Venus And Jupiter Will Both Be Visible This Weekend In Rare Occurrence

I hate to break it to you guys, but Mercury Retrograde ended on November 20th — so we're not going to be able to blame our bad behavior on it till at least some time next year.

When you cry halfway through dinner because your boyfriend took one of your fries without asking, Mercury Retrograde won't be there to save you.

Lucky for us, however, the universe is always cooking up some frickery that'll sway our mood, change our fate, and trigger a wave of blurry Instagram stories of the night sky.

This weekend, both Venus and Jupiter will be visible in the night sky.

Unsplash | Zoltan Tasi

We often see Venus, aka "the brightest star in the sky", when we have a clear night, but it isn't often that we get the opportunity to see Venus and Jupiter together.

You have to make sure to set a phone alarm.

According to Yahoo, the best time to see both planets together will be in the early evening on November 24th, around 45 minutes after sunset.

Remember that because of daylight savings time, the sun sets stupid early now, so when I say "evening", I mean around 5:15 PM or so, depending on your timezone.

Though it looks like the planets are closer together, that isn't actually the case.

Unsplash | Gregory Hayes

The phenomenon is called conjunction: "the astronomical term for when planets appear to be close together in the sky, as observed from Earth."

Conjunctions of Venus and Jupiter happen fairly often.

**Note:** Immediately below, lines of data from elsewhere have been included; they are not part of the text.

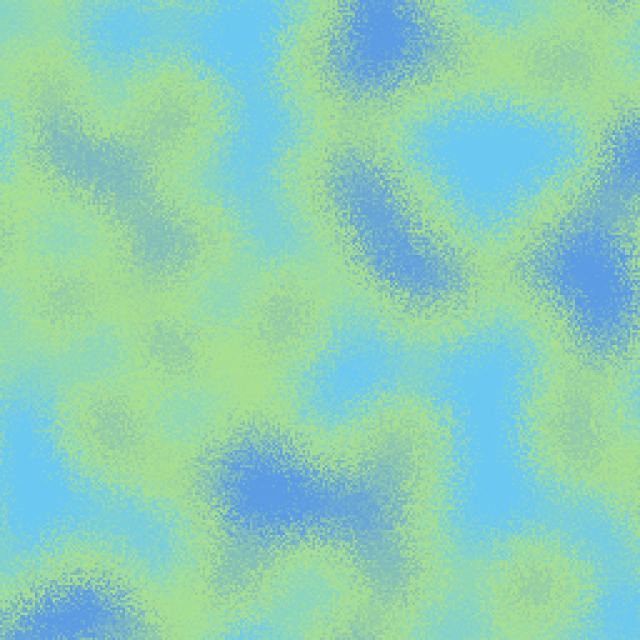
Give the GLSL for this texture, as a WebGL 2 fragment shader.

```glsl
#version 300 es
precision highp float;
// Soft green field with sky-blue and deep-blue clouds, scattered into fine square grains.

uniform vec2 u_resolution;
out vec4 fragColor;

// Integer hash: two independent values in 0..1 per lattice point.
vec2 hash2(vec2 cell, uint seed) {
    uvec2 q = uvec2(ivec2(cell) + 4096) * uvec2(1597u, 3812u) + seed;
    q = q * 1664525u + 1013904223u;
    q.x += q.y * 1664525u;
    q.y += q.x * 1664525u;
    q ^= q >> 16u;
    q.x += q.y * 1664525u;
    q.y += q.x * 1664525u;
    q ^= q >> 16u;
    return vec2(q & 65535u) / 65535.0;
}

// Contribution of the unit gradient at one lattice corner.
float cornerSlope(vec2 corner, vec2 p) {
    float angle = 6.28319 * hash2(corner, 71u).x;
    return dot(vec2(cos(angle), sin(angle)), p - corner);
}

float gradientNoise(vec2 p) {
    vec2 i = floor(p);
    vec2 f = p - i;
    vec2 w = f * f * f * (f * (f * 6.0 - 15.0) + 10.0);
    float low = mix(cornerSlope(i, p), cornerSlope(i + vec2(1, 0), p), w.x);
    float high = mix(cornerSlope(i + vec2(0, 1), p), cornerSlope(i + vec2(1, 1), p), w.x);
    return mix(low, high, w.y);
}

// Green at the zero level, sky blue on the hills, deep blue in the hollows.
vec3 cloudColor(float height) {
    vec3 green = vec3(0.665, 0.88, 0.56);
    vec3 sky = vec3(0.42, 0.785, 0.94);
    vec3 deep = vec3(0.36, 0.61, 0.89);
    return mix(green, height > 0.0 ? sky : deep, min(abs(height), 1.0));
}

// Each grain looks up the clouds at a randomly displaced position.
vec3 grainColor(vec2 uv) {
    vec2 grain = floor(uv * 256.0);
    vec2 scatter = (hash2(grain, 9u) - 0.5) * 0.06;
    vec2 p = (grain + 0.5) / 256.0 + scatter;
    return cloudColor(2.3 * gradientNoise(p * 5.5 + 3.3) + 0.06);
}

void main() {
    // Four samples per pixel smooth the grain edges.
    vec3 color = vec3(0.0);
    for (int k = 0; k < 4; k++) {
        vec2 offset = vec2(k & 1, k >> 1) * 0.5 - 0.25;
        color += grainColor((gl_FragCoord.xy + offset) / min(u_resolution.x, u_resolution.y));
    }
    fragColor = vec4(color / 4.0, 1.0);
}
```
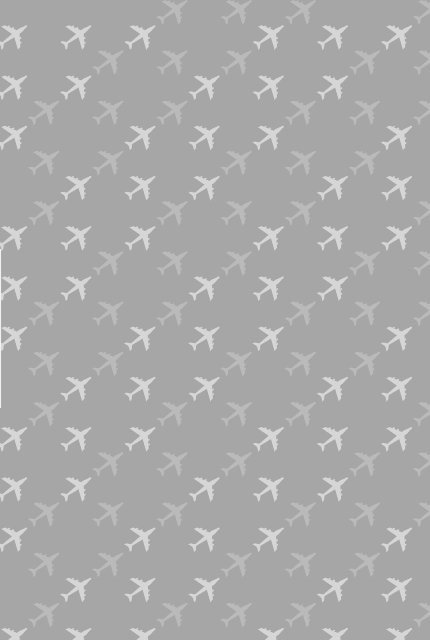
Write a WebGL 2 fragment shader that draws this pattern.

```glsl
#version 300 es
precision highp float;

uniform vec2 u_resolution;
out vec4 fragColor;

// Lengths are fractions of the canvas width, measured from the top left
#define PITCH vec2(0.1492, 0.1168)
#define ORIGIN vec2(0.0300, 0.0849)
#define PLANE_UNIT 0.001292
#define HEADING vec2(0.811, 0.585)
#define GROUND vec3(0.65)
#define FAINT vec3(0.73)
#define BRIGHT vec3(0.84)
#define SLIVER vec3(0.94)

float segmentDistance(vec2 p, vec2 a, vec2 b) {
  vec2 ab = b - a;
  return length(p - a - ab * clamp(dot(p - a, ab) / dot(ab, ab), 0.0, 1.0));
}

// Signed distance to a convex or concave quadrilateral
float quadDistance(vec2 p, vec2 a, vec2 b, vec2 c, vec2 d) {
  vec2 v[4] = vec2[4](a, b, c, d);
  float dist = 1e6;
  float side = 1.0;
  for (int i = 0; i < 4; i++) {
    vec2 s = v[i];
    vec2 e = v[(i + 1) % 4];
    dist = min(dist, segmentDistance(p, s, e));
    if ((s.y > p.y) != (e.y > p.y) &&
        p.x < s.x + (e.x - s.x) * (p.y - s.y) / (e.y - s.y)) side = -side;
  }
  return side * dist;
}

// Airplane seen from above, with the nose along HEADING
float planeDistance(vec2 p) {
  vec2 q = vec2(dot(p, HEADING), dot(p, vec2(-HEADING.y, HEADING.x)) - 1.0);

  // Fuselage, slim at the tail and pointed at the nose
  float h = clamp((q.x + 26.0) / 56.0, 0.0, 1.0);
  float radius = mix(1.8, 4.0, smoothstep(0.0, 0.65, h)) - 2.2 * smoothstep(0.75, 1.0, h);
  float d = length(q - vec2(-26.0 + 56.0 * h, 0.0)) - radius;

  // Swept wings and tail fins, mirrored about the fuselage
  q.y = abs(q.y);
  d = min(d, quadDistance(q, vec2(15.0, 0.0), vec2(0.0, 24.0), vec2(-6.5, 25.5), vec2(2.5, 0.0)));
  d = min(d, quadDistance(q, vec2(-19.0, 0.0), vec2(-26.5, 8.0), vec2(-30.5, 8.5), vec2(-27.0, 0.0)));

  // Engines
  d = min(d, segmentDistance(q, vec2(6.0, 11.0), vec2(9.5, 11.0)) - 1.6);
  return min(d, segmentDistance(q, vec2(1.5, 18.0), vec2(5.0, 18.0)) - 1.5);
}

// One lattice of planes; every fourth site along a row is empty
float planeLayer(vec2 p, vec2 origin, float gap, float pixel) {
  vec2 grid = (p - origin) / PITCH;
  vec2 site = floor(grid + 0.5);
  vec2 local = (grid - site) * PITCH * vec2(1.0, -1.0) / PLANE_UNIT;
  float d = planeDistance(local) * PLANE_UNIT;
  float filled = step(0.5, abs(mod(site.x + site.y + 0.5, 4.0) - gap - 0.5));
  return filled * (1.0 - smoothstep(-0.6 * pixel, 0.6 * pixel, d));
}

void main() {
  float pixel = 1.0 / u_resolution.x;
  vec2 p = vec2(gl_FragCoord.x, u_resolution.y - gl_FragCoord.y) * pixel;

  float bright = planeLayer(p, ORIGIN, 3.0, pixel);
  float faint = planeLayer(p, ORIGIN + PITCH * vec2(0.5, -0.5), 1.0, pixel);

  // The faint site in the top left corner is bare
  faint *= step(0.06, max(p.x - 0.12, p.y));

  vec3 color = mix(GROUND, FAINT, faint);
  color = mix(color, BRIGHT, bright);

  // Pale worn sliver on the left edge
  float worn = step(0.579, p.y) * step(p.y, 0.949);
  worn *= 1.0 - smoothstep(0.0015, 0.0015 + pixel, p.x);
  color = mix(color, SLIVER, worn);

  fragColor = vec4(color, 1.0);
}
```
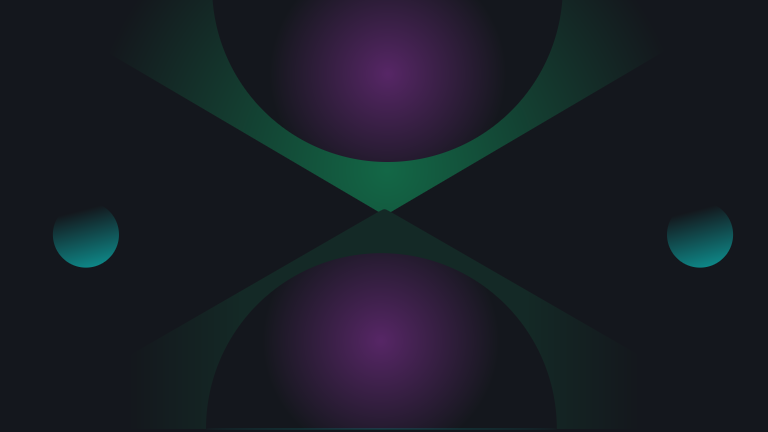
Give the GLSL for this background, as a WebGL 1 fragment shader.

```glsl
precision highp float;
// Dark stage with two facing wedges of green light, each holding a large dark
// disc with a violet glow, and a teal-shaded ball at either side.
// Built from signed distances, with linear and radial fades laid back to front.

uniform vec2 u_resolution;

// Lengths are in canvas heights, measured from the centre, y up.
const vec3 NIGHT = vec3(0.078, 0.091, 0.112);
const vec3 GREEN = vec3(0.075, 0.405, 0.275);
const vec3 VIOLET = vec3(0.340, 0.150, 0.400);
const vec3 TEAL = vec3(0.055, 0.530, 0.530);

const vec2 UPPER_APEX = vec2(0.002, 0.001);
const vec2 LOWER_APEX = vec2(0.001, 0.0180);
const float UPPER_SLOPE = 0.588;
const float LOWER_SLOPE = 0.577;
const float TIP_ROUNDING = 0.004;

const vec2 UPPER_DISC = vec2(0.008, 0.531);
const vec2 LOWER_DISC = vec2(-0.006, -0.492);
const float DISC_RADIUS = 0.406;

const vec2 UPPER_GLOW = vec2(0.009, 0.329);
const vec2 LOWER_GLOW = vec2(-0.007, -0.289);
const float GLOW_RADIUS = 0.275;

const vec2 BEAM_CENTRE = vec2(0.007, 0.106);
const float BEAM_RADIUS = 0.70;
const float REFLECTION = 0.22;
const float REFLECTION_INNER = 0.33;
const float REFLECTION_OUTER = 0.59;

const float FLOOR_Y = -0.493;
const float FLOOR_LINE = 0.0012;

const vec2 BALL_CENTRE = vec2(0.0208, -0.043);
const float BALL_SPACING = 0.7108;
const float BALL_RADIUS = 0.0765;
const vec2 BALL_LIGHT = vec2(0.25, -0.968);

// Coverage of a shape from its signed distance, smoothed over one pixel.
float cover(float dist) {
  return clamp(0.5 - dist * u_resolution.y, 0.0, 1.0);
}

float circle(vec2 p, vec2 centre, float radius) {
  return length(p - centre) - radius;
}

// Wedge opening upward from the origin, with a rounded tip.
float wedge(vec2 p, float slope, float rounding) {
  float side = sqrt(p.x * p.x + rounding * rounding);
  return (slope * side - p.y) * inversesqrt(1.0 + slope * slope);
}

float radialFade(vec2 p, vec2 centre, float radius) {
  return clamp(1.0 - length(p - centre) / radius, 0.0, 1.0);
}

vec3 glowingDisc(vec2 p, vec2 glowCentre) {
  return mix(NIGHT, VIOLET, radialFade(p, glowCentre, GLOW_RADIUS));
}

void main() {
  vec2 p = (gl_FragCoord.xy - 0.5 * u_resolution) / u_resolution.y;
  vec3 color = NIGHT;

  // Upper wedge and its disc
  vec3 beam = mix(NIGHT, GREEN, radialFade(p, BEAM_CENTRE, BEAM_RADIUS));
  color = mix(color, beam, cover(wedge(p - UPPER_APEX, UPPER_SLOPE, 0.0)));
  color = mix(color, glowingDisc(p, UPPER_GLOW),
              cover(circle(p, UPPER_DISC, DISC_RADIUS)));

  // Lower wedge and its disc, both cut off at the floor
  float aboveFloor = cover(FLOOR_Y - p.y);
  float sideFade = clamp((REFLECTION_OUTER - abs(p.x)) /
                         (REFLECTION_OUTER - REFLECTION_INNER), 0.0, 1.0);
  vec3 reflection = mix(NIGHT, GREEN, REFLECTION * sideFade);
  vec2 flipped = vec2(p.x - LOWER_APEX.x, LOWER_APEX.y - p.y);
  color = mix(color, reflection,
              aboveFloor * cover(wedge(flipped, LOWER_SLOPE, TIP_ROUNDING)));
  color = mix(color, glowingDisc(p, LOWER_GLOW),
              aboveFloor * cover(circle(p, LOWER_DISC, DISC_RADIUS)));

  // Thin light along the floor
  float line = cover(abs(p.y - FLOOR_Y) - FLOOR_LINE);
  float lineFade = clamp(1.0 - abs(p.x - LOWER_DISC.x) / DISC_RADIUS, 0.0, 1.0);
  color = mix(color, TEAL, 0.5 * line * sqrt(lineFade));

  // Side balls, lit from below
  vec2 q = p - BALL_CENTRE;
  q.x -= q.x < 0.0 ? -BALL_SPACING : BALL_SPACING;
  float shade = clamp((dot(q, BALL_LIGHT) / BALL_RADIUS + 0.75) / 1.75, 0.0, 1.0);
  color = mix(color, TEAL, shade * cover(length(q) - BALL_RADIUS));

  gl_FragColor = vec4(color, 1.0);
}
```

The last one was January 2019, though it doesn't look like there will be any conjunctions of the two planets in the year 2020.

Will you be looking out for this rare occurrence this weekend?

Alexis Antonio | Unsplash

As for any personal problems that planetary conjunction may cause, just be thankful we're not dealing with Mercury. I have some issues with her.

h/t: Yahoo